*Assigned task*
From the records below, give the number of lines that include the word "body". Add no other words.
=== Section Start ===
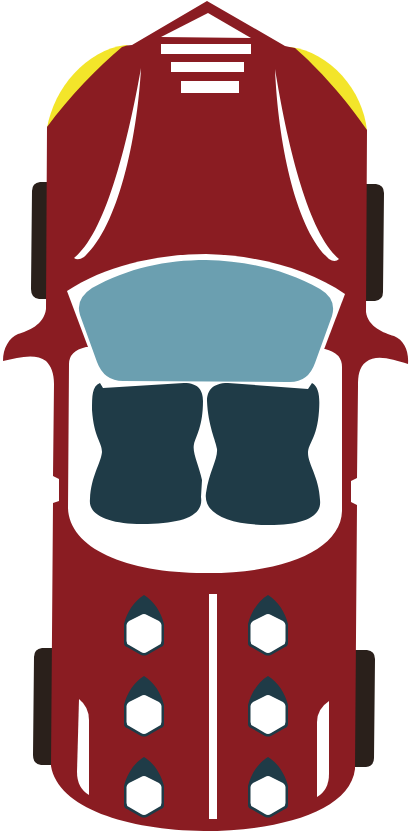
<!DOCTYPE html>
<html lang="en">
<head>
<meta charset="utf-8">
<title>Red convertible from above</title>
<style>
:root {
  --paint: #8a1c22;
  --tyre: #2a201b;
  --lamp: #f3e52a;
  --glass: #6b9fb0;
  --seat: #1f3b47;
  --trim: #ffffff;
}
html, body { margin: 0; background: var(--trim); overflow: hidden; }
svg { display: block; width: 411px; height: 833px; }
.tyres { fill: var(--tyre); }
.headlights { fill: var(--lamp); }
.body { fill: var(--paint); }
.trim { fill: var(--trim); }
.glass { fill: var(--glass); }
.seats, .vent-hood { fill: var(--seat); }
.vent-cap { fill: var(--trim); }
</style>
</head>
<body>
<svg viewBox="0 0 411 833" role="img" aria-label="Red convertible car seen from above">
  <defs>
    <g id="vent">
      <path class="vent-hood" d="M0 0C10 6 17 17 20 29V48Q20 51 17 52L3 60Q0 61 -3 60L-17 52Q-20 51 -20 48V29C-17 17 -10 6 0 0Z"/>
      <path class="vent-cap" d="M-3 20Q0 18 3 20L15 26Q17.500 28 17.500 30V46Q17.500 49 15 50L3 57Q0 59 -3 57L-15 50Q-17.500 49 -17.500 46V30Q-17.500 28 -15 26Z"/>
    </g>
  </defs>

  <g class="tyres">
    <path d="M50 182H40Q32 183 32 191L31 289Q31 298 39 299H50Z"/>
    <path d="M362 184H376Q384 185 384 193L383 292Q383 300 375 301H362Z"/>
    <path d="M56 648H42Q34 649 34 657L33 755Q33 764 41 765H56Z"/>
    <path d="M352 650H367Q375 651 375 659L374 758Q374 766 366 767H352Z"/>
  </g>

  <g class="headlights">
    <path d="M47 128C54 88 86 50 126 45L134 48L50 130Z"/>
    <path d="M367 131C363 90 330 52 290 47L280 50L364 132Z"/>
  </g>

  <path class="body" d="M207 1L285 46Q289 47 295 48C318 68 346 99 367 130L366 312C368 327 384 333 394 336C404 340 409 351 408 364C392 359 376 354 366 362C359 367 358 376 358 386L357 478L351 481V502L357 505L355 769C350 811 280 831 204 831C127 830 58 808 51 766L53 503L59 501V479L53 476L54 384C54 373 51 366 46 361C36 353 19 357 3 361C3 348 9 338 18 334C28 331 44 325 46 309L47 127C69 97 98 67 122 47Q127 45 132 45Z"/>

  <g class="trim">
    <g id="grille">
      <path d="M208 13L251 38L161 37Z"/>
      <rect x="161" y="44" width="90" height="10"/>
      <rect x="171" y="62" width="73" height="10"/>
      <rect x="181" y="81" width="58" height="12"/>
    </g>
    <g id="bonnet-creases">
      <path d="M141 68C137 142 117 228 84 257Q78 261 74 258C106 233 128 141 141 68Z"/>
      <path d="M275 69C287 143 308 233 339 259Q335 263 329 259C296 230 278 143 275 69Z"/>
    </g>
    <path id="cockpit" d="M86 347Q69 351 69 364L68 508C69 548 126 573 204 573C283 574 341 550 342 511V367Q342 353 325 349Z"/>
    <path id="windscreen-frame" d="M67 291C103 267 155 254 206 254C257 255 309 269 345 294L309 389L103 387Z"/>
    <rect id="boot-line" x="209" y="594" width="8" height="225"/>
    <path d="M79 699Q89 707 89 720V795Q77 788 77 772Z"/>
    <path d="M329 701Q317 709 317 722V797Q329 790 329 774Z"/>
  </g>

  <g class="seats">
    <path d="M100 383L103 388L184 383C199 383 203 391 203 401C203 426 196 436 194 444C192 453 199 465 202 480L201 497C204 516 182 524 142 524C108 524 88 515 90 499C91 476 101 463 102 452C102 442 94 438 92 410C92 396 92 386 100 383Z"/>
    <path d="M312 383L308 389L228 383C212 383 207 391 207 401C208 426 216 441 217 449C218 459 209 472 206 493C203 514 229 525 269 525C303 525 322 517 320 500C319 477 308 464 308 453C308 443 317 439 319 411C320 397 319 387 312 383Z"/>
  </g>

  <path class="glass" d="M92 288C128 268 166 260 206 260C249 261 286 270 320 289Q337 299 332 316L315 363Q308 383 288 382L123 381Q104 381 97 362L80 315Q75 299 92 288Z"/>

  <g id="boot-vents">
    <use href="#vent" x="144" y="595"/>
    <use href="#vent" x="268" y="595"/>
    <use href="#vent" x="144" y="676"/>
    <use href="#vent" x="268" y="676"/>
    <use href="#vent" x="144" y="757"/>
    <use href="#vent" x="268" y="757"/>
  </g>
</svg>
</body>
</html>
=== Section End ===
*Completed task*
5